  • Variables of different types
  • A mixture of initialized and uninitialized variables

In general, you should declare each variable on its own line with an explanatory comment regarding its role. While not required for conformance with this guideline, this practice is also recommended in the Code Conventions for the Java Programming Language, §6.1, "Number Per Line" [Conventions 2009].

This guideline applies to

Noncompliant Code Example (Initialization)

This noncompliant code example might lead a programmer or reviewer to mistakenly believe that both i and j are initialized to 1. In fact, only j is initialized, while i remains uninitialized:

int i, j = 1;

Compliant Solution (Initialization)

In this compliant solution, it is readily apparent that both i and j are initialized to 1:

int i = 1;  // Purpose of i...
int j = 1;  // Purpose of j...

Compliant Solution (Initialization)

In this compliant solution, it is readily apparent that both i and j are initialized to 1:

int i = 1, j = 1;

Declaring each variable on a separate line is the preferred method. However, multiple variables on one line are acceptable when they are trivial temporary variables such as array indices.

Noncompliant Code Example (Different Types)

In this noncompliant code example, the programmer declares multiple variables, including an array, on the same line. All instances of the type T have access to methods of the Object class. However, it is easy to forget that arrays require special treatment when some of these methods are overridden.

public class Example<T> {
  private T a, b, c[], d;

  public Example(T in) {
    a = in;
    b = in;
    c = (T[]) new Object[10];
    d = in;
  }
}

When an Object method, such as toString(), is overridden, a programmer could accidentally provide an implementation for type T that fails to consider that c is an array of T rather than a reference to an object of type T.

public String toString() {
  return a.toString() + b.toString() + 
         c.toString() + d.toString();
}

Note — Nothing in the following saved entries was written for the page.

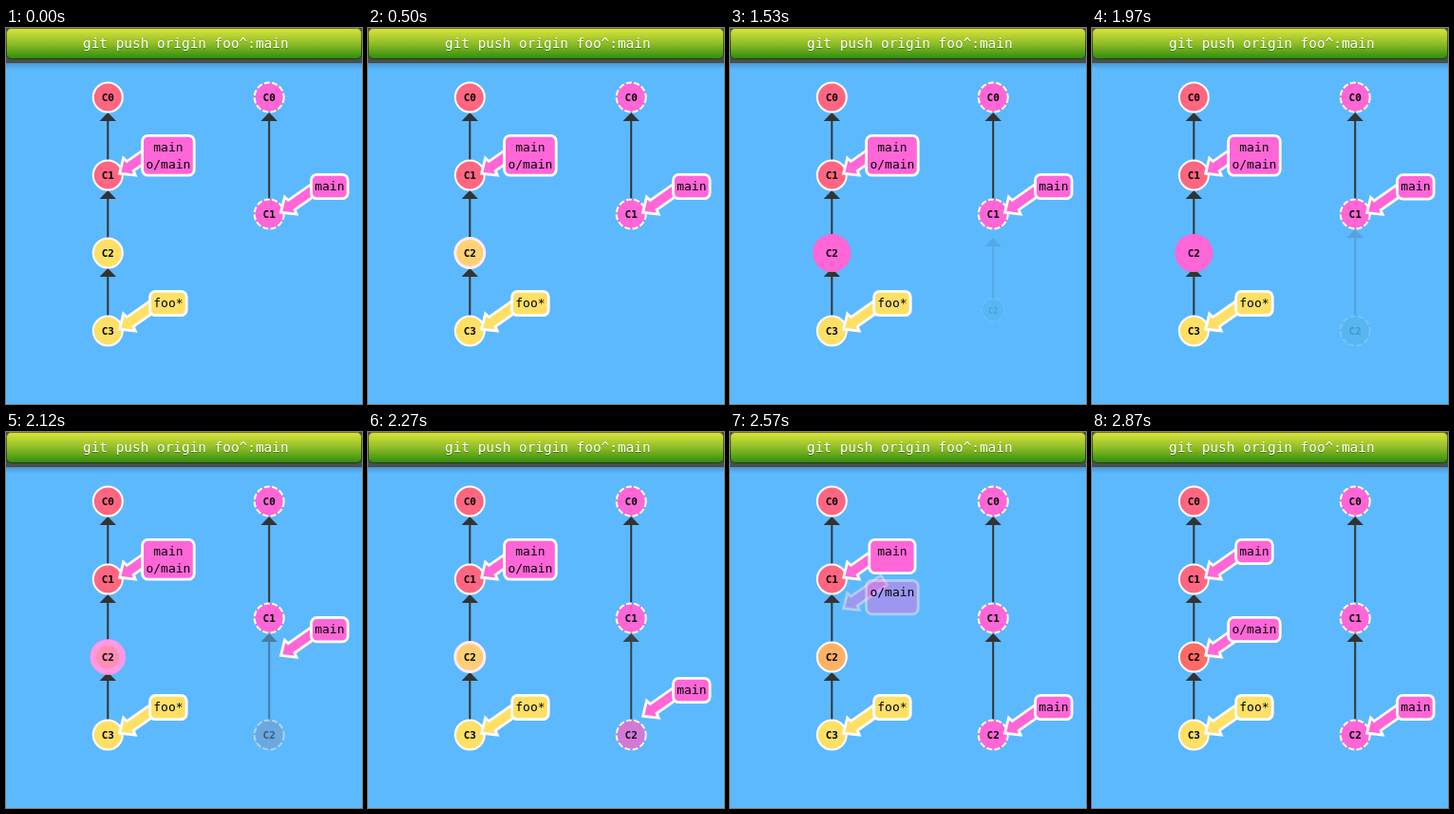
Animation, 375 px wide and 396 px high, one loop 7.69 s. Source, as an HTML page with a canvas:

```html
<!DOCTYPE html>
<html lang="en">
<head>
<meta charset="utf-8">
<title>git push</title>
<style>
html, body { margin: 0; width: 100%; height: 100%; overflow: hidden; background: #5cb9fe; }
canvas { display: block; }
</style>
</head>
<body>
<canvas id="stage" width="375" height="396"></canvas>
<script>
const ctx = document.getElementById('stage').getContext('2d');
const LOOP = 7690;
const TICKS = [0, 500, 650, 790, 940, 1380, 1530, 1680, 1820, 1970, 2120, 2270, 2420, 2570, 2720, 2870];
const MONO = '"DejaVu Sans Mono", monospace';
const PINK = [255, 102, 215], YELLOW = [255, 224, 102], ROSE = [255, 102, 130];
const RED = [255, 107, 102], TEAL = [60, 170, 170], WHITE = [255, 255, 255];
const LEFT = 107.3, RIGHT = 277.2, RADIUS = 15.5;

const lerp = (a, b, p) => a + (b - a) * p;
const mix = (a, b, p) => a.map((v, i) => lerp(v, b[i], p));
const css = c => `rgb(${c.map(Math.round).join(',')})`;

function ease(t, start, duration) {
  const x = Math.min(1, Math.max(0, (t - start) / duration));
  return (1 - Math.cos(Math.PI * x)) / 2;
}

// Piecewise linear value through [time, value] stops.
function along(t, stops) {
  if (t <= stops[0][0]) return stops[0][1];
  for (let i = 1; i < stops.length; i++) {
    const [t0, v0] = stops[i - 1], [t1, v1] = stops[i];
    if (t <= t1) return lerp(v0, v1, (t - t0) / (t1 - t0));
  }
  return stops[stops.length - 1][1];
}

function write(text, x, y, font, color = '#000') {
  ctx.font = `${font} ${MONO}`;
  ctx.textAlign = 'center';
  ctx.fillStyle = color;
  ctx.fillText(text, x, y);
}

function polygon(points) {
  ctx.beginPath();
  points.forEach(([x, y]) => ctx.lineTo(x, y));
  ctx.closePath();
}

function verticalGradient(top, bottom, ...colors) {
  const g = ctx.createLinearGradient(0, top, 0, bottom);
  colors.forEach((c, i) => g.addColorStop(i / (colors.length - 1), c));
  return g;
}

function edge(x, tip, end, alpha = 1) {
  ctx.globalAlpha = alpha;
  ctx.fillStyle = '#333';
  ctx.fillRect(x - 1, tip + 9, 2, end - tip - 9);
  polygon([[x, tip], [x + 8.7, tip + 9], [x - 8.7, tip + 9]]);
  ctx.fill();
  ctx.globalAlpha = 1;
}

function commit(text, x, y, fill, { dashed, stroke = WHITE, width = 2, r = RADIUS, alpha = 1 } = {}) {
  ctx.globalAlpha = alpha;
  ctx.beginPath();
  ctx.arc(x, y, r, 0, 2 * Math.PI);
  ctx.fillStyle = css(fill);
  ctx.fill();
  ctx.strokeStyle = css(stroke);
  ctx.lineWidth = width;
  ctx.setLineDash(dashed ? [6, 2.4] : []);
  ctx.stroke();
  ctx.setLineDash([]);
  write(text, x, y + 4, `bold ${11 * r / RADIUS}px`);
  ctx.globalAlpha = 1;
}

function paint(fill) {
  ctx.fillStyle = css(fill);
  ctx.fill();
  ctx.strokeStyle = '#fff';
  ctx.lineWidth = 2.8;
  ctx.stroke();
}

// Branch tag: an arrow aimed at a commit, with a rounded box over its tail.
function tag(lines, x, y, fill, { textY = y - 29, halfW, extraH = 0, alpha = 1 } = {}) {
  const angle = -35 * Math.PI / 180, cx = x + 63.6;
  ctx.globalAlpha = alpha;
  ctx.save();
  ctx.translate(x + 12.4, y - 1.8);
  ctx.rotate(angle);
  polygon([[0, 0], [12.5, -11], [13.5, -6], [52, -6], [52, 6], [13.5, 6], [12.5, 11]]);
  paint(fill);
  ctx.restore();
  ctx.beginPath();
  ctx.roundRect(cx - halfW, textY - 12.7, 2 * halfW, 25.4 + extraH, 6);
  paint(fill);
  ctx.globalAlpha = 1;
  lines.forEach((line, i) => write(line, cx, textY + 4 + 17.5 * i, '13px'));
}

function header() {
  ctx.fillStyle = '#4b4e50';
  ctx.fillRect(0, 0, 375, 37);
  ctx.fillStyle = verticalGradient(37, 44, 'rgba(0,0,0,.18)', 'rgba(0,0,0,0)');
  ctx.fillRect(0, 37, 375, 7);
  ctx.beginPath();
  ctx.roundRect(0.5, 0.5, 374, 32, 5);
  ctx.fillStyle = verticalGradient(0, 33, '#dce53c', '#8fbd27', '#2b8a0c');
  ctx.fill();
  ctx.strokeStyle = verticalGradient(0, 33, '#6d7426', '#1c3a0c');
  ctx.lineWidth = 1;
  ctx.stroke();
  ctx.shadowColor = 'rgba(0,0,0,.3)';
  ctx.shadowOffsetY = 1;
  write('git push origin foo^:main', 189.3, 21, '14.4px', '#fff');
  ctx.shadowColor = 'transparent';
}

function draw(t) {
  const push = ease(t, 1955, 420);
  const glow = ease(t, 380, 530) - push;
  const split = ease(t, 2383, 430);

  ctx.fillStyle = '#5cb9fe';
  ctx.fillRect(0, 0, 375, 396);
  header();

  edge(LEFT, 89, 140);
  edge(LEFT, 171, 222);
  edge(LEFT, 253, 304);
  edge(RIGHT, 89, 181);

  if (t >= 1380) {
    const y = along(t, [[1380, 261.5], [1530, 297], [1680, 300], [1820, 312], [1970, 319]]);
    const r = along(t, [[1380, 7.5], [1530, 12], [1680, 13], [1820, 14], [1970, RADIUS]]);
    const faint = along(t, [[1380, 0.05], [1530, 0.12], [1970, 0.17]]);
    const alpha = lerp(faint, 1, push);
    if (t >= 1530) edge(RIGHT, along(t, [[1530, 221], [1970, 212]]), y - r, alpha);
    commit('C2', RIGHT, y, mix(TEAL, PINK, push), { dashed: true, r, alpha, width: 2 * r / RADIUS });
  }

  commit('C0', LEFT, 73, ROSE);
  commit('C1', LEFT, 155, ROSE);
  commit('C2', LEFT, 237, mix(mix(YELLOW, RED, split), PINK, glow),
    { stroke: mix(WHITE, PINK, glow), width: lerp(2, 9, glow) });
  commit('C3', LEFT, 319, YELLOW);
  commit('C0', RIGHT, 73, PINK, { dashed: true });
  commit('C1', RIGHT, 196, PINK, { dashed: true });

  tag(['foo*'], LEFT, 319, YELLOW, { halfW: 19.3 });
  tag(['main'], RIGHT, lerp(196, 319, push), PINK, { halfW: 19.3 });
  tag(split ? ['main'] : ['main', 'o/main'], LEFT, 155, PINK,
    { halfW: lerp(27.3, 19.3, split), extraH: lerp(16.5, 0, split) });
  if (split) {
    tag(['o/main'], LEFT, lerp(155, 237, split), PINK,
      { textY: lerp(143.5, 208, split), halfW: 27.3, extraH: lerp(16.5, 0, split), alpha: split });
  }
}

function frame() {
  const now = performance.now() % LOOP;
  draw(TICKS.filter(tick => tick <= now).pop());
  requestAnimationFrame(frame);
}
frame();
</script>
</body>
</html>
```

However, the programmer's intent could have been to invoke toString() on each individual element of the array c.

// Correct functional implementation
public String toString(){
  String s = a.toString() + b.toString();
  for (int i = 0; i < c.length; i++){
    s += c[i].toString();
  }
  s += d.toString();
  return s;
}

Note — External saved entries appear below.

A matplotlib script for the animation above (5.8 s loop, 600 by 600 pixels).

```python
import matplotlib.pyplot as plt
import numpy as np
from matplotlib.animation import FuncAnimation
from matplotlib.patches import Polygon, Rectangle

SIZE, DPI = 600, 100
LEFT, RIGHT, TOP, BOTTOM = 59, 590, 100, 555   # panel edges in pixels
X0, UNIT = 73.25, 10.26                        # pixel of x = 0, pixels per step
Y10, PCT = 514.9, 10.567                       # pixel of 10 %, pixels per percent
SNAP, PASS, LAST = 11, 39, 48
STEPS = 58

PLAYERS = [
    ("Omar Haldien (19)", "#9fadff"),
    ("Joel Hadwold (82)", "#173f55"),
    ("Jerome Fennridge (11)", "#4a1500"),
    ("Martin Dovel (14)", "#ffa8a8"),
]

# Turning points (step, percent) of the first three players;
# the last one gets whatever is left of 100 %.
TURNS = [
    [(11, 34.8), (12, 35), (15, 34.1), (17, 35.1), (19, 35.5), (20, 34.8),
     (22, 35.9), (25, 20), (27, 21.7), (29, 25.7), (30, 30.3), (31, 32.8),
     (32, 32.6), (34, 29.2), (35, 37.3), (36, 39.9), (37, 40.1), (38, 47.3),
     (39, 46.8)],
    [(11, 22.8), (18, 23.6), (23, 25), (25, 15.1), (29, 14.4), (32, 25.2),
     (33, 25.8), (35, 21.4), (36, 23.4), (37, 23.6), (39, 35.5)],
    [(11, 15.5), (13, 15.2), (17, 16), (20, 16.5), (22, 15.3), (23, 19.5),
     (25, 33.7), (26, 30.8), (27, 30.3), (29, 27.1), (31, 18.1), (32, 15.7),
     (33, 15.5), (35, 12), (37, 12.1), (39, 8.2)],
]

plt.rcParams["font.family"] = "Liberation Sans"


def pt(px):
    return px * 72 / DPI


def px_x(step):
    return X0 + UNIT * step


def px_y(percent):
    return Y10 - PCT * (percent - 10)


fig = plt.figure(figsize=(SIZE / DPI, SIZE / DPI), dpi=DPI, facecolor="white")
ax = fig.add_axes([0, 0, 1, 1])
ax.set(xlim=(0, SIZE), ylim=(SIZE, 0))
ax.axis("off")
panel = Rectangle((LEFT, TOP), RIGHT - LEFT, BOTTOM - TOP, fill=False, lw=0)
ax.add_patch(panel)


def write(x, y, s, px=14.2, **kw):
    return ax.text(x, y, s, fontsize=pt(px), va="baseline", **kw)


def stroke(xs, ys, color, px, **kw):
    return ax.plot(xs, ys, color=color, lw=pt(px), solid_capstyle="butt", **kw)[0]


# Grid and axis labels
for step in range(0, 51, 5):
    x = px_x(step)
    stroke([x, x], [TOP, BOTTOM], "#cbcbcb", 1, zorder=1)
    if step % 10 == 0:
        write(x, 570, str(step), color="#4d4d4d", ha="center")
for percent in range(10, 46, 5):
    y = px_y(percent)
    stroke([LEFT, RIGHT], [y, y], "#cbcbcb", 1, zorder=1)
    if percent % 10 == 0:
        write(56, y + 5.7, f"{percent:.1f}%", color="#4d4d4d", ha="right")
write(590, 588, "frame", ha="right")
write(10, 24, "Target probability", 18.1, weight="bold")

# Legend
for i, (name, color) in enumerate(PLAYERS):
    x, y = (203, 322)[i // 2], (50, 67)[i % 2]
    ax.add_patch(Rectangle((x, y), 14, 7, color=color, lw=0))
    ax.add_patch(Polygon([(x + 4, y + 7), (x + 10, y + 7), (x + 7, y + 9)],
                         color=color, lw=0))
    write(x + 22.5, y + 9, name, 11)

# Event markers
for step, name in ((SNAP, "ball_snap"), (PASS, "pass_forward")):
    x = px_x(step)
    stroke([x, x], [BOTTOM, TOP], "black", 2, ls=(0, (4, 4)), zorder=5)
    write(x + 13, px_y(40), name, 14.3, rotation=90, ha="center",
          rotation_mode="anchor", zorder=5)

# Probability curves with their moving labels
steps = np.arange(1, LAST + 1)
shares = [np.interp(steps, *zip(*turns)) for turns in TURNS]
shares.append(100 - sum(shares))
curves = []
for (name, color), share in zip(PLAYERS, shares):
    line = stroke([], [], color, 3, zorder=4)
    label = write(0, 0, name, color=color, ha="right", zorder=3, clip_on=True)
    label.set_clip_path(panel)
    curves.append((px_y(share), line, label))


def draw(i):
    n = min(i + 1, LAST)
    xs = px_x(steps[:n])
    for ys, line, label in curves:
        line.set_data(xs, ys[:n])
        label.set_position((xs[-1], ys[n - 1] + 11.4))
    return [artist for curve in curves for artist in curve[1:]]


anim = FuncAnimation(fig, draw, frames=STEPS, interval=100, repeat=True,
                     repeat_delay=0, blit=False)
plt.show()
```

Compliant Solution (Different Types)

This compliant solution places each declaration on its own line and uses the preferred notation for array declaration:

public class Example<T> {
  private T a;   // Purpose of a...
  private T b;   // Purpose of b...
  private T[] c; // Purpose of c[]...
  private T d;   // Purpose of d...

  public Example(T in){
    a = in;
    b = in;
    c = (T[]) new Object[10];
    d = in;
  }
}

Applicability

Declaration of multiple variables per line can reduce code readability and lead to programmer confusion.

When more than one variable is declared in a single declaration, ensure that both the type and the initial value of each variable are self-evident.

Declarations of loop indices should be included within a for statement even when this results in variable declarations that lack a comment about the purpose of the variable:

public class Example {
  void function() {
    int mx = 100; // Some max value

    for (int i = 0; i < mx; ++i ) {
      /* ... */
    }

  }
}

Such declarations are not required to be in a separate line, and the explanatory comment may be omitted.

Automated Detection

ToolVersionCheckerDescription
SonarQube6.7S1659 

 

Bibliography

 


3 Comments

    • The "When more than one variable is declared in a single declaration..." paragraph belongs in the 'Quality Tradeoff' section.

    Note that the declaration of a loop counter in a for statement is in violation of this guideline because the declaration is not on its own line with an explanatory comment about the variable's role. However, declaration of loop indices in for statements is not only a common idiom but also provides the benefit of restricting the scope of the loop index to the for loop itself. This is a specific reason to relax this guideline.

    • This paragraph in the QT section is misleading...it sounds like we don't really like loop variable delcarions embedded in for statements, but we do! Remove this paragraph; the subsequent paragraph says all we need to say.